Table 1—

Diagnostic classification of pulmonary hypertension(Venice 2003)

Pulmonary arterial hypertension
 Associated with:
  Connective tissue disease
  Congenital systemic to pulmonary shunts
  Portal hypertension
  HIV infection
  Drugs and toxins
  Other (thyroid disorders, glycogen storage disease, Gaucher disease, hereditary haemorrhagic telangiectasia, haemoglobinopathies, myeloproliferative disorders or splenectomy)
 Associated with significant venous or capillary involvement
  Pulmonary veno-occlusive disease
  Pulmonary capillary haemangiomatosis
 Persistent pulmonary hypertension of the newborn
Pulmonary hypertension associated with left-sided heart disease
Left-sided atrial or ventricular heart disease

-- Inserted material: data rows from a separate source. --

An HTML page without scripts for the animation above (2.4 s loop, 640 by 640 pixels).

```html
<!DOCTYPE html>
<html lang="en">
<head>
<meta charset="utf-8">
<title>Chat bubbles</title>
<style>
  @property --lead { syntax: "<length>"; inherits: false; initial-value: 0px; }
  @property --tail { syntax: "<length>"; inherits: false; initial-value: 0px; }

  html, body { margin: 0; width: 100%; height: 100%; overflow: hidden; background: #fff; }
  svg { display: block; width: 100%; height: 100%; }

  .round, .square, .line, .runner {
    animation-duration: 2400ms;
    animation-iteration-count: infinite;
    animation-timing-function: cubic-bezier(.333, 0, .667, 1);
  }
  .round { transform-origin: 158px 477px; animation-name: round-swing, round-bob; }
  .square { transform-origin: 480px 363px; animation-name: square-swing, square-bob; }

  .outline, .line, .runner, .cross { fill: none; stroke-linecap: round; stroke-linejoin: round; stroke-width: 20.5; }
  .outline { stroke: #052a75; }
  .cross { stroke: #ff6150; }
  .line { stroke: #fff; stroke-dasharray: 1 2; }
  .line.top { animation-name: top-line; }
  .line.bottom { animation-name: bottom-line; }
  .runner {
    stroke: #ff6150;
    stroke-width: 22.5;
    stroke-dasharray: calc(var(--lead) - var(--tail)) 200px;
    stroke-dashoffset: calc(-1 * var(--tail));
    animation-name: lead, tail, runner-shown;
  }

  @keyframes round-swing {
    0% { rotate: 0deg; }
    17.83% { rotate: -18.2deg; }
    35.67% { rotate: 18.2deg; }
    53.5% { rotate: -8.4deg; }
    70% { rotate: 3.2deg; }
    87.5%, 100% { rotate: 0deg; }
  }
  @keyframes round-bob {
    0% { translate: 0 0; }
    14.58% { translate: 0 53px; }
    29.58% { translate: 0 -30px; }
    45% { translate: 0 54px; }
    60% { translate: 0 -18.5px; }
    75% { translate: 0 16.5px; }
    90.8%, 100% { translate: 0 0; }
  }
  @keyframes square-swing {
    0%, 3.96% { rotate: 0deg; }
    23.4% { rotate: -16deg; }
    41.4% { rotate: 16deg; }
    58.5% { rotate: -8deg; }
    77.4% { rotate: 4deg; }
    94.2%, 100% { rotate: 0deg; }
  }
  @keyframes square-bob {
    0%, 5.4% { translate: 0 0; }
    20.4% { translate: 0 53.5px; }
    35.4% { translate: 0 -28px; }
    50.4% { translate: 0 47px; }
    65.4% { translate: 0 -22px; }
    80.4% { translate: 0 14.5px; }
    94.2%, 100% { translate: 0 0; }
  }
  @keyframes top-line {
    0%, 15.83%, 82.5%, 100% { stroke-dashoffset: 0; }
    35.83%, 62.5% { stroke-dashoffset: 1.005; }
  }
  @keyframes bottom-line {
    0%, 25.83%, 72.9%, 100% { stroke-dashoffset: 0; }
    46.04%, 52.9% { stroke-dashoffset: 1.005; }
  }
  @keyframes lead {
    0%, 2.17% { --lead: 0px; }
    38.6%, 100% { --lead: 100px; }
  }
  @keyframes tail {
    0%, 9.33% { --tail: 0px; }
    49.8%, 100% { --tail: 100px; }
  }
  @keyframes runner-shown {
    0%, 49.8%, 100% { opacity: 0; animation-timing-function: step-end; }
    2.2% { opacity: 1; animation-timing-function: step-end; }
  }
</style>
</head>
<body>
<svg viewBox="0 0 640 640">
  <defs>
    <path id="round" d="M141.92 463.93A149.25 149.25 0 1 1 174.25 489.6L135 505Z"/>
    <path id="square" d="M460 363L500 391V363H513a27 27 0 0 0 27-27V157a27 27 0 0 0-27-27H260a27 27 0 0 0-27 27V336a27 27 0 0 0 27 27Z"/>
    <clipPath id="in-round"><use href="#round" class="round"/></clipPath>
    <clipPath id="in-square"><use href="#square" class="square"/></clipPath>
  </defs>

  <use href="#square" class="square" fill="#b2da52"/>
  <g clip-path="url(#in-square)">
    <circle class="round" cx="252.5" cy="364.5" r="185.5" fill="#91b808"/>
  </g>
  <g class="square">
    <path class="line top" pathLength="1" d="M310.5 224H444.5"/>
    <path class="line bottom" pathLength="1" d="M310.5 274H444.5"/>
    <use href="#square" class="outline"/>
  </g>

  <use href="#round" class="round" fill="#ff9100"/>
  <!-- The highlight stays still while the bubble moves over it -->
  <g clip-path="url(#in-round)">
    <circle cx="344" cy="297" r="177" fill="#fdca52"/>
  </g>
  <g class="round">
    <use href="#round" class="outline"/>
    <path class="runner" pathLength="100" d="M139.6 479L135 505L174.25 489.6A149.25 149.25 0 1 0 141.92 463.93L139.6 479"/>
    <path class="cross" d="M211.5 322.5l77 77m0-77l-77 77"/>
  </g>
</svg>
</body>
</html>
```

 Left-sided valvular heart disease
Pulmonary hypertension associated with lung respiratory diseases or hypoxia
Chronic obstructive pulmonary disease
 Interstitial lung disease

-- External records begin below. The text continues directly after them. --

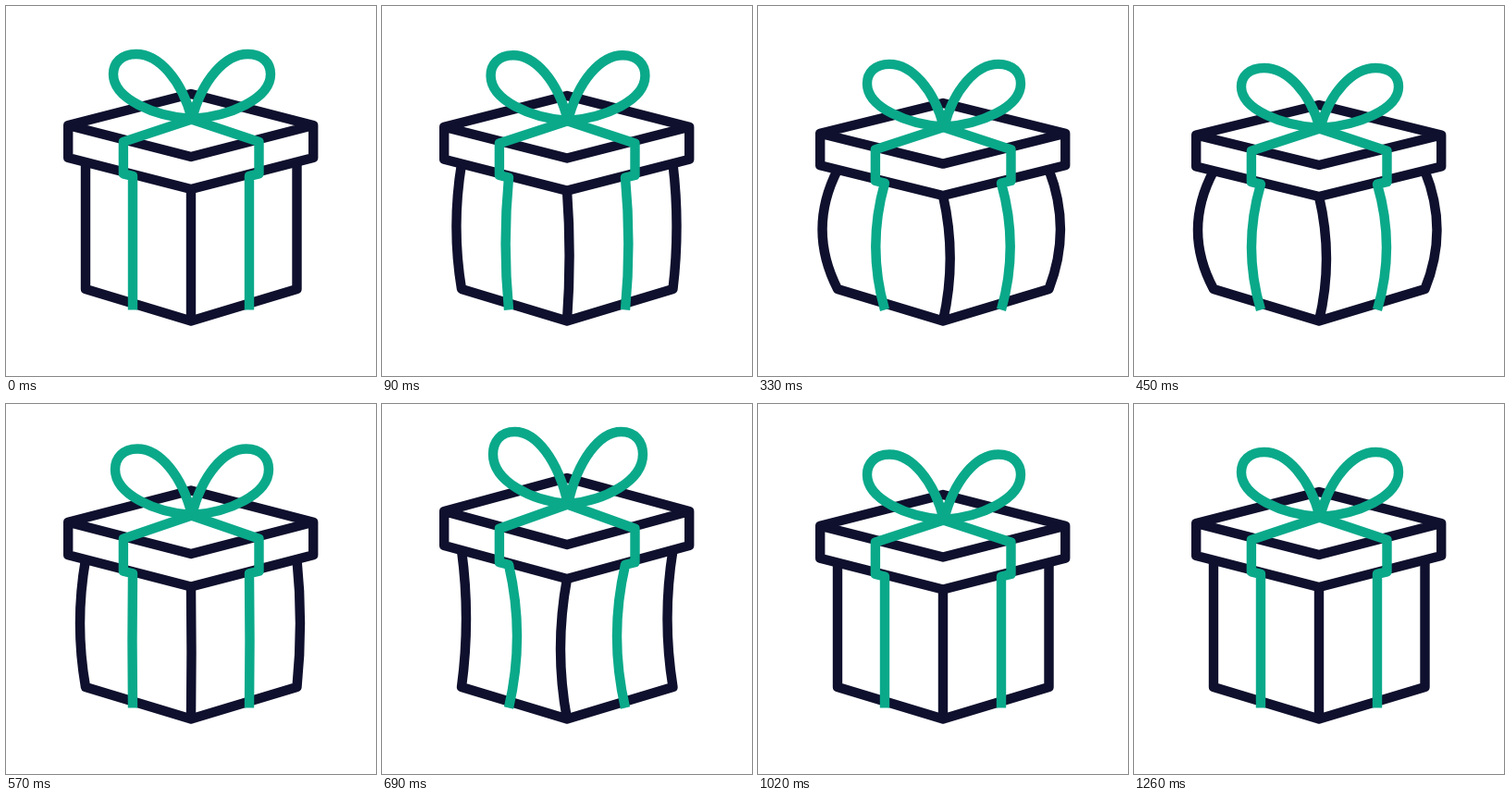
Write an HTML page that moves like this. It is 400 px wide and 400 px high and loops after 1320 ms.

```html
<!DOCTYPE html>
<html lang="en">
<head>
<meta charset="utf-8">
<title>Gift box</title>
<style>
  html, body { margin: 0; width: 100%; height: 100%; overflow: hidden; background: #fff; }
  svg { display: block; width: 100%; height: 100%; }
  path { fill: none; stroke-width: 10.4; stroke-linejoin: round; }
  .dark { stroke: #0f102d; }
  .green { stroke: #0aa98a; }
  #lid { fill: #fff; }
</style>
</head>
<body>
<svg viewBox="0 0 400 400">
  <path id="box" class="dark"/>
  <path id="lid" class="dark"/>
  <path id="ribbon" class="green"/>
  <path id="bow" class="green"/>
</svg>
<script>
const LOOP = 1320, STEP = 30, LAST = 1260;

// time, lid back / front / bottom y, knot y, bow top y, bow half width,
// bulge of the left edge, right edge, ribbons and middle edge
const KEYS = [
  [0,    95,    163,   198,   122, 52,   85, 0,  0,  0,  0],
  [210,  101.5, 168,   203,   128, 57,   81, 15, 11, 9,  7],
  [450,  107,   172,   206,   132, 67,   85, 17, 13, 10, 8],
  [690,  80,    152,   189,   108, 30,   81, -5, -6, -9, -7],
  [870,  95.5,  163,   198,   122, 50.5, 83, 0,  -1, -2, -1],
  [1020, 98,    165.5, 200.5, 125, 54.5, 83, 0,  0,  0,  0],
  [1140, 94,    162,   197.5, 121, 50.5, 85, 0,  0,  0,  0],
  [1260, 95,    163,   198,   122, 52,   85, 0,  0,  0,  0]
];

const $ = id => document.getElementById(id);
const draw = (id, d) => $(id).setAttribute('d', d);

const rate = (i, c) => (KEYS[i + 1][c] - KEYS[i][c]) / (KEYS[i + 1][0] - KEYS[i][0]);

// Monotone tangent: flat at turning points, harmonic mean elsewhere
function tangent(i, c) {
  if (i === 0 || i === KEYS.length - 1) return 0;
  const a = rate(i - 1, c), b = rate(i, c);
  return a * b > 0 ? 2 * a * b / (a + b) : 0;
}

function pose(t) {
  let i = 0;
  while (i < KEYS.length - 2 && t >= KEYS[i + 1][0]) i++;
  const p = KEYS[i], q = KEYS[i + 1], span = q[0] - p[0];
  const u = (t - p[0]) / span, v = 1 - u;
  return p.slice(1).map((a, k) => {
    const c = k + 1;
    return a * v * v * (1 + 2 * u) + q[c] * u * u * (3 - 2 * u)
      + span * u * v * (v * tangent(i, c) - u * tangent(i + 1, c));
  });
}

// Vertical edge bowed sideways by `bend` at half height
const edge = (x, y1, y2, bend) => `Q${x + 2 * bend} ${(y1 + y2) / 2} ${x} ${y2}`;

function lobe(side, knot, top, width) {
  const at = (x, y) => `${201 + side * width * x} ${knot - (knot - top) * y}`;
  return `M${at(0, 0)}C${at(.13, .6)} ${at(.42, 1)} ${at(.71, 1)}`
    + `C${at(.9, 1)} ${at(1, .86)} ${at(1, .69)}`
    + `C${at(1, .31)} ${at(.48, .04)} ${at(0, 0)}`;
}

function band(side, knot, side1, side2, slope, bend) {
  const x = 200.2 + side * 73.3, inner = 200 + side * 63;
  const drop = slope * 60 / 133, y = side2 + drop + 4.5;
  return `M200.5 ${knot + .5}L${x} ${side1 + drop + 2.5}V${side2 + drop + 2}`
    + `L${inner} ${y}` + edge(inner, y, 328.5, side * bend);
}

function render(t) {
  const [back, front, bottom, knot, top, width, left, right, ribbon, mid] = pose(t);
  const slope = (front - back) / 2, high = back + slope, low = bottom - slope;
  const start = low + 5;

  draw('box', `M86 ${start}${edge(86, start, 306, -left)}L200 340.5L314.5 306`
    + edge(314.5, 306, start, right)
    + `M200 ${bottom}${edge(200, bottom, 340.5, mid)}`);
  draw('lid', `M67.2 ${high}L200 ${back}L332.2 ${high}V${low}L200 ${bottom}L67.2 ${low}Z`
    + `M67.2 ${high}L200 ${front}L332.2 ${high}`);
  draw('ribbon', band(-1, knot, high, low, slope, ribbon) + band(1, knot, high, low, slope, ribbon));
  draw('bow', lobe(-1, knot, top, width) + lobe(1, knot, top, width));
}

function tick() {
  const t = performance.now() % LOOP;
  render(Math.min(Math.floor(t / STEP) * STEP, LAST));
  requestAnimationFrame(tick);
}
tick();
</script>
</body>
</html>
```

 Sleep-disordered breathing
 Alveolar hypoventilation disorders
 Chronic exposure to high altitude
 Developmental abnormalities
Pulmonary hypertension due to chronic thrombotic or embolic disease
Thromboembolic obstruction of proximal pulmonary arteries
 Thromboembolic obstruction of distal pulmonary arteries
 Nonthrombotic pulmonary embolism (tumour, parasites or foreign material)
 Sarcoidosis, histiocytosis X, lymphangiomatosis, compression of pulmonary vessels (adenopathy, tumour or fibrosing mediastinitis)